An examination of a sample of student exercises indicated that students were generally completing the homework assigned and teachers periodically checked the exercises. There was evidence that a variety of methods are used to check work completed including self annotation, in-class checking and teachers reviewing copybooks to evaluate and record completion of work done.  However, there was little formal evaluation of the written homework completed and it is advised that regular reviews of student work should include comments advising on how students might improve their performance. 


There was evidence of the use of regular in-class assessments by teachers.  This is consistent with the school’s assessment and reporting policy.  In junior cycle, the policy assignment of weekly grades culminating in monthly grades reported to parents is adhered to.   In some classes a greater emphasis was placed on the use of frequent in-class tests.  While there was a lot of good practice in the design of assessment tests, occasionally, there was an over-emphasis on short-answer style questions and this may not always allow for the development of higher-order skills. It is important to balance class tests with other modes of assessment especially in junior cycle because there are only three periods per week and there may be significant time gaps between lessons.


Assessments are corrected using marking schemes which mirror practice in the state examinations.  This helps improve students’ exam techniques.  Generally, the teachers were very careful to ensure that the emphasis on examinations remained focused in examination classes and that the achievement of overall learning outcomes was emphasised in all years.  Care must be taken to ensure that revision lessons focus both on the revision of material and exam techniques. 


As part of the development of an overall plan for Business Studies, it is recommended that common assessments be used in the junior cycle.   Common assessments for the summer examination in first and second year would be appropriate in the existing mixed-ability groupings.

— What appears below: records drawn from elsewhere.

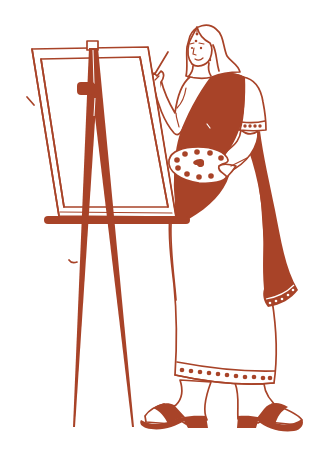
<!DOCTYPE html>
<html lang="en">
<head>
<meta charset="utf-8">
<title>Painter at an easel</title>
<style>
:root { --ink: #a84328; --paper: #ffffff; }
html, body { margin: 0; background: var(--paper); overflow: hidden; }
svg { display: block; width: 329px; height: 456px; }
.line { fill: none; stroke: var(--ink); stroke-width: 1.7; stroke-linecap: round; stroke-linejoin: round; }
.thin { stroke-width: 1.2; }
.shape { fill: var(--paper); stroke: var(--ink); stroke-width: 1.7; stroke-linejoin: round; stroke-linecap: round; }
.solid { fill: var(--ink); }
.bare { fill: var(--paper); }
</style>
</head>
<body>
<svg viewBox="0 0 329 456" role="img" aria-label="Woman in a sari painting at an easel">
  <defs>
    <circle id="dot" r="2.3" class="solid"/>
    <circle id="paint" r="2.8" class="solid"/>
    <circle id="bead" r="1.7" class="solid"/>
  </defs>

  <g id="feet">
    <path class="shape" d="M180 380C184 392 181 400 176 405L166 411L186 424L207 420C203 412 205 398 211 382Z"/>
    <path class="shape" d="M235 383C240 396 237 408 238 419L258 423L280 409C271 402 265 394 264 384Z"/>
    <g id="left-sandal">
      <path class="shape" d="M145 416C149 410 156 406 164 404L180 418L172 424L146 422Z"/>
      <path class="solid" d="M153 408C160 403 168 402 174 405L185 417C179 418 173 420 168 424C165 417 160 411 153 408Z"/>
      <path class="solid" d="M141 420C149 425 159 425 168 422C179 417 190 415 206 416L208 428H188L184 421C174 427 160 432 146 428C141 426 139 423 141 420Z"/>
    </g>
    <g id="right-sandal">
      <path class="shape" d="M272 404C284 408 297 413 302 420L298 425L268 422Z"/>
      <path class="solid" d="M264 409C270 402 278 401 288 407C281 411 277 417 275 425C270 421 264 419 257 418Z"/>
      <path class="solid" d="M238 416C252 415 262 417 272 422C282 426 294 425 302 419C305 424 301 430 294 431C280 433 266 428 258 421L256 428H237Z"/>
    </g>
  </g>

  <g id="skirt">
    <path class="shape" d="M170 212C168 235 171 260 174 285C177 315 177 345 175 375C207 382 242 386 274 383C278 355 276 325 272 300C267 270 264 235 262 205L254 140L200 185Z"/>
    <path class="line" d="M171 224C170 250 174 276 176 300" stroke-width="2.5"/>
    <path class="line" d="M177 362C209 368 242 372 275 371"/>
    <path class="line" d="M175 375C207 382 242 386 274 383" stroke-width="2.4"/>
    <use href="#dot" x="182" y="370"/><use href="#dot" x="191" y="371"/><use href="#dot" x="200" y="372"/>
    <use href="#dot" x="209" y="373"/><use href="#dot" x="218" y="374"/><use href="#dot" x="227" y="375"/>
    <use href="#dot" x="236" y="376"/><use href="#dot" x="245" y="377"/><use href="#dot" x="254" y="377"/>
    <use href="#dot" x="263" y="378"/><use href="#dot" x="270" y="378"/>
  </g>

  <g id="hanging-drape">
    <path class="solid" d="M244 138L260 131C263 155 270 185 275 210C281 240 285 268 298 290C291 299 281 305 268 307C264 302 262 295 264 289C262 265 264 248 263 232C263 200 256 168 244 138Z"/>
    <path d="M266 299C278 297 287 292 294 285" fill="none" stroke="var(--paper)" stroke-width="1.2"/>
    <g fill="var(--paper)"><circle cx="270" cy="303" r="1.3"/><circle cx="276" cy="301" r="1.3"/><circle cx="282" cy="299" r="1.3"/><circle cx="288" cy="295" r="1.3"/><circle cx="293" cy="290" r="1.3"/></g>
  </g>

  <g id="torso">
    <path class="shape" d="M190 77C181 84 177 98 175 113C169 103 164 92 161 80L154 87C157 102 164 122 174 133C178 137 181 133 184 126L240 130L243 77C232 72 220 73 214 72Z"/>
    <path class="line thin" d="M176 113C176 118 178 122 179 127M177 108C182 103 185 95 186 88"/>
  </g>

  <g id="sleeve-and-arm">
    <path class="shape" d="M241 130C247 135 253 135 258 131C259 147 247 163 229 172L221 168C224 159 222 154 228 150C236 144 240 139 241 130Z"/>
    <path class="shape" d="M243 77C255 79 261 89 263 102C265 112 266 121 266 130C258 131 249 131 240 130C243 119 245 103 243 77Z"/>
    <path class="line" d="M241 122C249 123 257 123 265 121"/>
    <use href="#bead" x="245" y="126"/><use href="#bead" x="250" y="126"/><use href="#bead" x="255" y="126"/><use href="#bead" x="260" y="126"/>
  </g>

  <path id="sari-drape" class="solid" d="M213 74C224 72 237 72 245 77C246 98 244 117 239 130C235 142 229 150 224 157L229 176C224 192 210 207 189 219L174 216C177 206 173 193 174 180C174 161 176 144 181 131C187 114 201 88 213 74Z"/>
  <path d="M207 124L210 128" stroke="var(--paper)" stroke-width="1.2" stroke-linecap="round"/>

  <g id="palette">
    <path class="shape" d="M169 160C171 151 183 147 198 147C213 147 226 152 228 160C229 164 220 163 219 167C218 171 226 171 227 176C225 182 212 184 199 183C182 181 167 172 169 160Z"/>
    <path class="shape" d="M219 166C223 163 229 164 236 166C232 172 229 175 227 177C224 173 217 171 219 166Z"/>
    <path class="line thin" d="M231 166L247 158"/>
    <use href="#paint" x="177" y="160"/><use href="#paint" x="185" y="154"/><use href="#paint" x="197" y="152"/><use href="#paint" x="210" y="153"/>
    <use href="#paint" x="221" y="158"/><use href="#paint" x="178" y="168"/><use href="#paint" x="187" y="174"/><use href="#paint" x="199" y="177"/><use href="#paint" x="211" y="176"/>
    <path class="solid" d="M194 161C198 158 205 158 204 163C205 168 198 168 197 165C194 165 192 163 194 161Z"/>
  </g>

  <g id="head">
    <path class="shape" d="M190 36C195 25 208 22 216 29C224 35 223 47 227 56C231 62 238 64 240 72C229 72 219 74 212 77C202 80 193 78 186 76C188 68 186 57 187 47Z"/>
    <path class="bare" d="M189 44L193 35L211 43L212 64L208 77L193 77L193 65L189 60Z"/>
    <path class="line" d="M189 43C187 51 188 59 192 64C197 68 206 66 210 59M209 63C208 68 209 73 211 76M193 66C193 70 191 74 188 77"/>
    <path class="line" d="M197 27C194 33 191 38 189 43M197 27C199 35 204 40 210 43C213 48 212 54 210 59M213 45C217 53 216 61 219 71"/>
    <path class="line thin" d="M197 28L197 32M190 44L194 43M199 43L204 44M194 48L193 54L196 55M195 59C198 61 201 60 203 58"/>
    <circle class="solid" cx="197" cy="34" r="1.4"/>
    <circle class="solid" cx="196" cy="41" r="1.3"/>
    <circle class="solid" cx="192" cy="48" r="1.1"/><circle class="solid" cx="201" cy="48" r="1.2"/>
    <circle class="solid" cx="210" cy="60" r="1.2"/>
  </g>

  <g id="brush-hand">
    <path class="line" d="M168 52L153 77" stroke-width="2.8"/>
    <path class="shape" d="M154 88C150 82 151 76 154 73L157 76L161 71C165 73 164 78 161 82L160 87Z"/>
    <path class="line thin" d="M155 80L159 76"/>
    <path class="bare" d="M155 86L160 82L161 90L157 94Z"/>
  </g>

  <g id="easel">
    <path class="shape" d="M32 49L148 47L176 217L59 216Z" stroke-width="2"/>
    <path class="shape" d="M41 59L140 57L168 207L64 207Z" stroke-width="2"/>
    <path class="line" d="M32 49L59 216M41 59L64 207M140 57L168 207" stroke-width="2.8"/>
    <path class="line thin" d="M148 47L176 217M60 212L172 213"/>
    <rect class="solid" x="44" y="216" width="146" height="8" rx="4"/>
    <rect class="shape" x="87" y="41" width="11" height="9"/>
    <path class="solid" d="M89 48L95 48L97 90L75 427L73 427Z"/>
    <path class="solid" d="M93 48L98 48L134 427L132 427L93 100Z"/>
    <path d="M93 50L94 84M95 98L94 116" stroke="var(--paper)" stroke-width="1"/>
    <rect class="solid" x="77" y="82" width="18" height="13" rx="4"/>
  </g>

  <path id="stray-marks" class="line" d="M27 97L34 105M69 260C71 263 74 263 77 262"/>
</svg>
</body>
</html>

These assessments would ensure consistency in completion of syllabus units on a year-by-year basis but would also allow teachers’ scope to sequence the outcomes according to their own and the students’ interests and abilities.



Summary of main findings and recommendations


The following are the main strengths identified in the evaluation:




As a means of building on these strengths and to address areas for development, the following key recommendations are made:




Post-evaluation meetings were held with the teachers of business subjects and with the deputy principal, at the conclusion of the evaluation when the draft findings and recommendations of the evaluation were presented and discussed.